• _What is expected_
Read the lines below, and copy any that contain the string "width".

Items from a dataset
Content starts

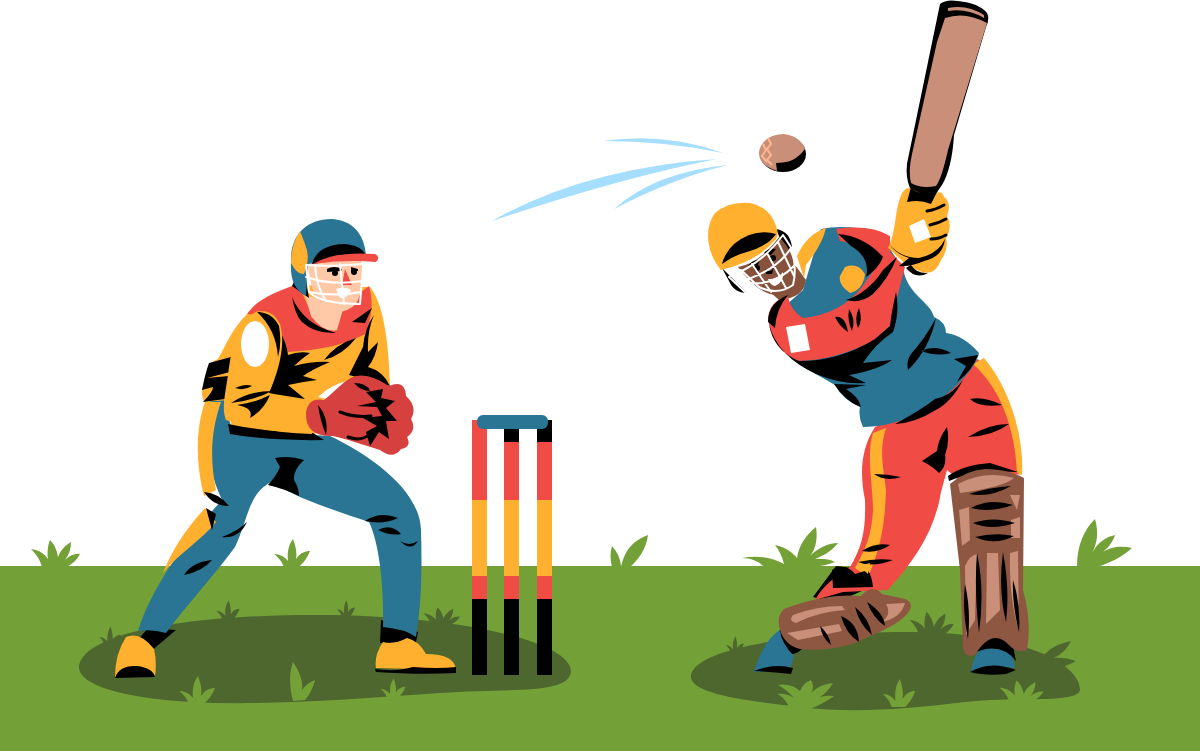
<!DOCTYPE html>
<html lang="en">
<head>
<meta charset="utf-8">
<title>Cricket match</title>
<style>
:root{--grass:#73a138;--shade:#4d672e;--blue:#297593;--red:#f04c45;--glove:#d6403f;--gold:#ffb02e;--ink:#000;--skin:#ffc9a8;--dark-skin:#87523c;--pad:#8d5742;--wood:#c98f78;--sky:#a6deff;--white:#fff}
html,body{margin:0;height:100%;overflow:hidden;background:var(--white)}
svg{display:block;width:1200px;height:751px}
.grass{fill:var(--grass)}.shade{fill:var(--shade)}.blue{fill:var(--blue)}.red{fill:var(--red)}.glove{fill:var(--glove)}.gold{fill:var(--gold)}.ink{fill:var(--ink)}.skin{fill:var(--skin)}.dark-skin{fill:var(--dark-skin)}.pad{fill:var(--pad)}.wood{fill:var(--wood)}.sky{fill:var(--sky)}.white{fill:var(--white)}
.grille{fill:none;stroke:var(--white);stroke-width:2;stroke-linecap:round;stroke-linejoin:round}
.crease{fill:none;stroke:var(--ink);stroke-width:3;stroke-linecap:round}
.seam{fill:none;stroke:#ffb58f;stroke-width:2}
</style>
</head>
<body>
<svg viewBox="0 0 1200 751" role="img" aria-label="A batter strikes the ball while a wicketkeeper crouches behind the stumps">
<defs>
<path id="tuft" d="M-14 0C-16-8-21-14-25-18C-17-17-11-13-8-8C-9-16-8-22-6-27C-1-22 1-16 2-10C5-18 10-22 15-25C15-18 13-12 9-7C14-12 20-14 24-13C21-7 16-3 11 0Z"/>
<path id="sprout" d="M-8 0C-11-7-15-11-18-13C-12-13-7-10-4-6C-5-16-3-23 1-28C4-20 5-14 4-8C8-14 13-16 18-16C15-8 10-3 7 0Z"/>
</defs>

<g id="field">
<rect class="grass" y="566" width="1200" height="185"/>
<path class="shade" d="M79 667C82 637 165 617 300 615C450 613 570 640 571 671C570 695 510 688 440 693C350 699 270 706 190 702C120 698 78 684 79 667Z"/>
<path class="shade" d="M691 675C695 650 790 632 905 632C1010 631 1080 660 1080 690C1077 704 1020 696 965 702C900 710 850 713 800 707C740 700 688 693 691 675Z"/>
<g class="grass">
<use href="#tuft" x="56" y="567"/>
<use href="#sprout" x="292" y="567"/>
<path d="M612 567Q609 556 612 546Q620 555 621 566ZM621 567C625 548 635 540 648 535C646 550 638 560 630 567Z"/>
<path d="M764 567C759 561 750 558 742 558C756 555 772 557 784 564C782 556 779 550 775 545C786 547 793 553 797 558C799 545 806 535 816 527C818 540 815 550 810 556C819 547 829 543 838 543C832 551 823 556 815 559Q827 558 835 562Q825 566 812 567Z"/>
<path d="M1077 567C1077 545 1084 530 1095 519C1099 533 1097 544 1092 553C1098 542 1106 537 1115 535C1112 544 1107 549 1101 553C1112 546 1122 546 1132 548C1122 557 1110 563 1097 567Z"/>
<use href="#sprout" x="197" y="704"/>
<path d="M293 701C289 685 289 673 293 662C300 672 303 681 302 690Q307 683 315 680Q312 692 305 700Z"/>
<use href="#sprout" transform="translate(393 698) scale(.7)"/>
<path d="M790 709C786 700 782 696 777 694Q786 693 794 698Q787 690 778 685Q791 683 800 691Q803 683 811 680Q815 688 811 693Q820 684 833 683Q828 692 820 697Q828 695 834 696Q823 704 810 709Z"/>
<use href="#sprout" transform="translate(899 707) scale(.9 1)"/>
<use href="#tuft" transform="translate(1022 702) scale(.9 .8)"/>
</g>
<g class="shade">
<use href="#sprout" transform="translate(228 620) scale(.65 .7)"/>
<use href="#sprout" transform="translate(346 617) scale(.5 .6)"/>
<use href="#tuft" transform="translate(442 625) scale(.75 .65)"/>
<use href="#sprout" transform="translate(110 646) scale(.6 .7)"/>
<use href="#sprout" transform="translate(735 653) scale(.5 .6)"/>
<use href="#tuft" transform="translate(932 636) scale(.9 .9)"/>
<path d="M1040 660Q1050 645 1071 641Q1066 652 1054 658Q1065 657 1076 661Q1064 668 1050 670Z"/>
</g>
</g>

<g id="wicket">
<g id="stumps">
<path class="red" d="M472 420H487V500H472ZM504 420H519V500H504ZM537 420H552V500H537ZM472 576H487V600H472ZM504 576H519V600H504ZM537 576H552V600H537Z"/>
<path class="gold" d="M472 500H487V576H472ZM504 500H519V576H504ZM537 500H552V576H537Z"/>
<path class="ink" d="M472 599H487V675H472ZM504 599H519V675H504ZM537 599H552V675H537ZM504 424H519V442H504ZM537 420H552V442H537Z"/>
</g>
<rect id="bail" class="blue" x="477" y="415" width="71" height="14" rx="6"/>
</g>

<g id="keeper">
<g id="keeper-legs">
<path class="ink" d="M148 628L176 630L150 652L138 640ZM381 620L418 632L416 642L380 643Z"/>
<path class="blue" d="M210 400C203 435 208 470 222 500C190 535 152 585 138 631Q152 629 166 633C185 607 213 577 235 547C248 520 248 494 271 482C300 500 340 512 369 522C380 545 384 590 383 627Q405 629 416 637C422 600 422 565 421 530C420 490 370 455 330 436L232 430L224 400Z"/>
<path class="gold" d="M205 402C195 430 196 465 204 496L216 490C209 455 212 428 221 402ZM205 508C185 530 172 550 163 573C180 552 202 540 216 522Z"/>
<path class="ink" d="M275 458Q290 455 304 460Q293 470 294 480Q299 488 299 496Q285 489 268 485Q277 475 280 467ZM204 492Q219 493 229 506Q213 506 204 492ZM206 508L216 514L212 530ZM184 575Q192 562 212 560Q203 571 184 575ZM365 521Q380 511 398 518Q384 525 365 521ZM378 530Q390 536 401 534Q391 523 378 530ZM400 541Q409 547 418 541Q411 552 400 541ZM222 537Q238 531 247 522Q239 539 222 537Z"/>
<path class="gold" d="M126 637Q140 631 154 649Q157 661 155 677H115Q115 654 126 637ZM383 642Q394 645 407 638Q419 641 426 654Q455 654 456 670L376 668Q374 655 383 642Z"/>
<path class="ink" d="M115 678Q119 665 137 666Q153 668 155 677ZM375 669Q397 672 413 667Q438 669 456 667V673Q420 675 376 672Z"/>
</g>
<g id="keeper-body">
<path class="gold" d="M252 310C236 322 229 339 218 359Q205 364 209 376Q198 388 204 402L228 400L232 430L315 434L340 385L390 387C389 350 385 305 370 287L300 285Z"/>
<path class="red" d="M298 284C275 292 256 300 247 314C272 316 285 335 288 352C320 350 345 345 365 334C373 315 373 300 369 286L344 305L335 331L314 319Z"/>
<path class="skin" d="M305 295L311 316Q323 333 337 330L344 306Z"/>
<path class="ink" d="M292 297Q303 324 336 333Q315 334 302 322Q295 315 292 297ZM374 315Q365 327 363 347L349 375L390 386Q383 371 368 367Q376 357 378 342L368 352Q367 331 374 315ZM324 360Q336 344 356 338Q343 355 324 360ZM352 322L372 308L365 323ZM209 363L231 357L230 372L207 378L229 376L225 399L203 402Q213 392 213 387L202 390Q205 374 209 363Z"/>
<path class="ink" d="M279 330Q287 343 288 355Q299 351 310 353Q301 359 294 366Q313 361 330 362Q313 369 303 376L317 380Q301 382 288 385L305 399L268 393Q279 365 279 330ZM228 424Q265 432 313 433L324 440Q270 441 230 434Z"/>
<path class="gold" d="M259 311C238 317 232 345 228 375C224 400 222 410 226 420C250 428 280 433 312 434L311 404Q286 402 269 393C279 370 286 344 280 324Q273 310 259 311Z"/>
<ellipse class="white" cx="255" cy="344" rx="14" ry="23"/>
<path class="ink" d="M257 312Q272 312 279 326Q282 343 278 357Q276 329 257 312ZM231 403Q248 391 272 391Q255 400 231 403ZM237 405Q254 403 270 395Q264 410 250 418Q254 408 237 405ZM235 388Q246 383 252 386Q244 391 235 388Z"/>
<path class="white" d="M318 397Q330 385 350 380L335 401Z"/>
</g>
<g id="keeper-gloves">
<path class="glove" d="M324 400C337 390 346 378 356 376Q370 373 389 386Q405 379 406 396Q418 407 411 419Q417 430 407 437Q412 447 401 449Q393 460 380 450C360 444 350 440 333 436Q305 437 306 413Q308 397 324 400Z"/>
<path class="ink" d="M366 392L383 389L381 398L395 401L386 408L397 421L386 421L389 439L379 432L370 446L366 432L377 426L363 418L382 416L377 407L357 406L376 402ZM354 383Q367 383 370 391Q361 391 354 383ZM318 405Q329 418 326 435Q320 420 318 405Z"/>
<path class="crease" d="M340 412Q355 418 371 416M348 437Q361 442 370 434"/>
</g>
<g id="keeper-head">
<path class="ink" d="M303 262L309 298L292 286Z"/>
<path class="skin" d="M308 263L361 260Q366 285 356 304Q342 317 326 308Q310 296 308 263Z"/>
<path class="blue" d="M291 262C290 235 307 219 331 219C352 220 364 233 366 255L308 264L306 296C294 290 290 278 291 262Z"/>
<path class="gold" d="M300 231Q291 245 291 263Q297 275 304 274Q311 258 305 244Z"/>
<path class="ink" d="M312 264Q317 245 344 244Q362 245 366 256Z"/>
<path class="red" d="M313 264Q333 251 375 254Q381 257 376 262Q345 259 313 264Z"/>
<path class="red" d="M345 269L352 285L342 285Z"/>
<path class="ink" d="M327 269Q334 265 342 269V271L327 272ZM351 267L358 269V271H351Z"/>
<circle class="ink" cx="335" cy="273" r="3"/><circle class="ink" cx="354" cy="272" r="3"/>
<path class="white" d="M336 289Q345 286 351 290Q348 299 340 298Z"/>
<path class="grille" d="M306 265L309 292Q321 304 360 304L363 268M306 277Q332 286 362 281M309 292Q336 297 361 292M315 265Q316 286 326 301M340 264L344 304M306 265Q330 267 363 264"/>
</g>
</g>

<g id="ball-flight">
<path class="sky" d="M603 141Q665 132 723 153Q665 141 603 141ZM492 221Q585 168 717 159Q620 178 492 221ZM614 209Q655 172 728 165Q674 178 614 209Z"/>
<ellipse class="ink" cx="783" cy="154" rx="23" ry="18"/>
<path class="wood" d="M759 152C761 140 772 134 784 134Q800 136 805 149C797 160 788 163 776 163L777 171Q758 165 759 152Z"/>
<path class="seam" d="M768 138L771 144L767 149L771 155L767 160L772 165M763 144L766 150L762 156L767 162"/>
</g>

<g id="batter">
<g id="bat">
<path class="ink" d="M940 4Q946-1 958 1Q979 3 987 13Q990 19 986 27L954 135Q952 168 942 185L930 202L912 192Q903 176 909 154Z"/>
<path class="wood" d="M945 18Q965 11 987 23L948 150C944 167 941 179 936 186Q921 189 911 183Q908 172 912 154L937 42Z"/>
<path class="wood" d="M948 8Q967 4 984 15V18Q967 8 948 11Z"/>
</g>
<g id="batter-legs">
<path class="ink" d="M813 597L836 566L868 570L873 586L835 603ZM779 630H804L803 648Q793 658 785 652Z"/>
<path class="red" d="M875 427C860 450 860 475 865 500C866 530 862 547 850 567Q824 583 815 600L843 592L888 590C915 560 935 530 941 492L947 470L961 482L1022 474C1023 430 1005 390 978 359L900 415Z"/>
<path class="gold" d="M873 433C866 455 873 485 873 510C872 535 865 550 855 568L868 577C882 545 885 520 886 490C883 465 879 450 886 428ZM973 364C1002 390 1015 430 1017 473L1022 475C1024 430 1007 385 984 358Z"/>
<path class="ink" d="M947 427Q938 439 937 451L922 461Q932 466 939 473Q947 466 945 455Q950 442 947 427ZM970 399Q979 408 1002 405Q984 396 970 399ZM968 437Q988 424 1009 424Q993 436 968 437ZM874 474Q887 474 901 477Q885 482 874 474ZM862 551Q875 542 890 545Q877 554 862 551ZM858 562Q876 558 893 560Q872 568 858 562ZM832 570Q845 562 855 574L868 570Q872 577 873 587L833 588ZM948 476Q963 465 990 463L1018 472Q975 469 949 481Z"/>
<path class="gold" d="M859 566L870 563L868 574Z"/>
<path class="blue" d="M780 630Q781 643 794 656L789 672H754Q764 639 780 630ZM971 672Q974 649 990 643Q1010 638 1015 668Q993 664 971 672Z"/>
<path class="ink" d="M754 671Q774 663 793 668L791 674Q770 672 754 671ZM970 672Q990 660 1016 670L1006 674Q985 676 970 672ZM971 654Q983 636 1000 635L1013 646L1016 661Q1000 640 971 654Z"/>
<path class="pad" d="M784 609Q826 593 861 596Q872 583 882 594L905 599Q915 603 908 613C895 628 870 635 858 642Q830 652 800 649Q783 645 779 626Q777 615 784 609Z"/>
<path class="wood" d="M793 615Q817 606 842 606L845 610Q817 612 796 623Q788 621 793 615ZM787 633L839 624L842 631L798 640ZM886 604L905 603Q901 618 882 622Q892 614 886 604Z"/>
<path class="ink" d="M841 616Q858 623 859 642Q846 634 841 616ZM855 607Q869 618 872 635Q859 624 855 607ZM867 602Q884 613 885 626Q873 618 867 602ZM820 626Q829 634 831 645Q822 638 820 626Z"/>
<path class="pad" d="M950 484Q966 470 986 469Q1007 469 1024 478L1023 590Q1032 622 1027 650Q1017 654 1009 645Q992 627 975 655Q964 658 963 648L960 570Z"/>
<g class="wood"><path d="M958 484Q985 470 1014 478Q1004 487 960 493ZM965 566Q970 555 977 554L975 620L966 635ZM987 553H998L1000 610L986 624ZM1010 553L1018 551L1019 630Q1009 602 1010 553ZM959 510L969 507L970 540L962 546ZM1010 495H1020L1017 510ZM1011 520L1020 517V538L1011 538Z"/></g>
<path class="ink" d="M969 494Q990 498 1011 486Q991 487 969 494ZM971 508Q990 513 1013 505Q990 498 971 508ZM973 523Q991 531 1015 523Q993 516 973 523ZM975 537Q995 546 1014 536Q995 532 975 537ZM977 553Q985 590 979 633Q974 590 977 553ZM1003 552Q1010 590 1006 622Q998 590 1003 552ZM965 584Q971 610 968 639Q962 610 965 584ZM1013 580Q1021 605 1019 632Q1012 604 1013 580Z"/>
</g>
<g id="batter-body">
<path class="dark-skin" d="M795 265L806 280Q804 298 779 300L770 292Z"/>
<path class="blue" d="M821 229Q846 224 878 232L903 268C907 295 931 302 934 317Q946 322 946 333Q963 335 979 353Q977 366 953 389C925 413 895 427 863 427Q858 417 860 407Q842 399 835 385L800 365L775 315L803 290Z"/>
<path class="gold" d="M797 256Q807 234 826 228Q822 245 806 265L804 278ZM845 267Q858 262 865 274Q863 290 850 293Q838 285 840 276Z"/>
<path class="red" d="M836 229Q870 224 890 236L890 252L905 267Q897 297 890 326L873 341Q835 360 799 361Q772 351 768 318Q770 300 788 297Q791 311 803 318Q841 314 862 287L880 261Q867 245 840 241Z"/>
<path class="ink" d="M838 234Q864 236 883 257Q879 268 866 277Q871 258 851 246ZM846 300Q868 293 883 270L897 257Q889 278 873 294Q861 304 846 300ZM769 324Q773 350 799 361Q840 361 875 339L890 326Q891 315 896 292Q900 312 893 332Q875 344 863 363L892 360Q878 370 849 375L866 383Q842 385 816 374Q777 356 769 324ZM834 384L866 385L846 389Q859 397 861 407Q846 402 834 384ZM936 318Q926 337 911 354Q906 361 908 370Q929 350 936 318ZM921 351Q935 344 951 353Q937 357 921 351ZM954 359L978 355Q972 371 957 382L966 366ZM895 424Q921 410 935 399Q951 396 963 380Q951 403 934 411Q915 423 895 424ZM768 322Q768 303 788 295Q776 309 775 328Z"/>
<path class="ink" d="M835 317Q845 315 848 332Q839 326 835 317ZM849 309Q856 319 852 331Q847 320 849 309ZM859 308Q863 320 858 328Q854 318 859 308Z"/>
<path class="white" d="M786 327L805 324L810 350L791 353Z"/>
</g>
<g id="batter-gloves">
<path class="gold" d="M902 193Q908 184 916 191L930 198Q941 187 944 197Q952 203 947 216Q953 226 946 238Q949 249 941 260Q935 276 922 272L909 267L888 248C897 230 894 210 902 193Z"/>
<path class="ink" d="M911 187Q922 199 939 188L931 204Q920 199 907 202ZM888 243Q900 258 919 258Q938 254 945 239Q943 257 924 261Q911 267 899 266L909 258Q896 254 888 243ZM911 265Q917 274 928 273Q916 280 906 268Z"/>
<path class="crease" d="M927 211Q935 210 944 205M930 225Q939 223 946 219M931 239Q939 239 946 235"/>
<path class="white" d="M909 226L924 219L931 237L915 243Z"/>
</g>
<g id="batter-head">
<path class="ink" d="M722 268L747 293Q734 293 729 281ZM776 229Q790 231 792 247L786 253Z"/>
<path class="dark-skin" d="M738 267Q760 263 779 237Q793 250 796 272Q793 291 776 295Q758 294 738 267Z"/>
<path class="gold" d="M721 270C706 252 704 228 715 213Q729 201 750 203Q770 207 776 226Q780 236 774 241Q756 262 721 270Z"/>
<path class="ink" d="M722 264Q727 244 749 235Q764 230 776 234Q768 246 747 252Q734 255 722 264Z"/>
<path class="ink" d="M748 266Q753 259 760 260L758 265ZM764 253Q769 247 776 249L771 255ZM765 269Q771 274 774 267L772 274H766Z"/>
<circle class="ink" cx="757" cy="268" r="3"/><circle class="ink" cx="773" cy="258" r="3"/>
<path class="white" d="M768 279Q777 280 783 272Q784 282 775 286Q770 285 768 279Z"/>
<path class="grille" d="M729 277L746 293M729 277Q762 264 783 235L792 249Q797 270 793 285Q777 296 759 287L741 270M735 283Q775 273 791 248M749 283Q775 286 795 265M752 264L771 292M767 253L786 288M778 242L794 276"/>
</g>
</g>
</svg>
</body>
</html>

Content ends

• _Solution_
svg{display:block;width:1200px;height:751px}
.grille{fill:none;stroke:var(--white);stroke-width:2;stroke-linecap:round;stroke-linejoin:round}
.crease{fill:none;stroke:var(--ink);stroke-width:3;stroke-linecap:round}
.seam{fill:none;stroke:#ffb58f;stroke-width:2}
<rect class="grass" y="566" width="1200" height="185"/>
<rect id="bail" class="blue" x="477" y="415" width="71" height="14" rx="6"/>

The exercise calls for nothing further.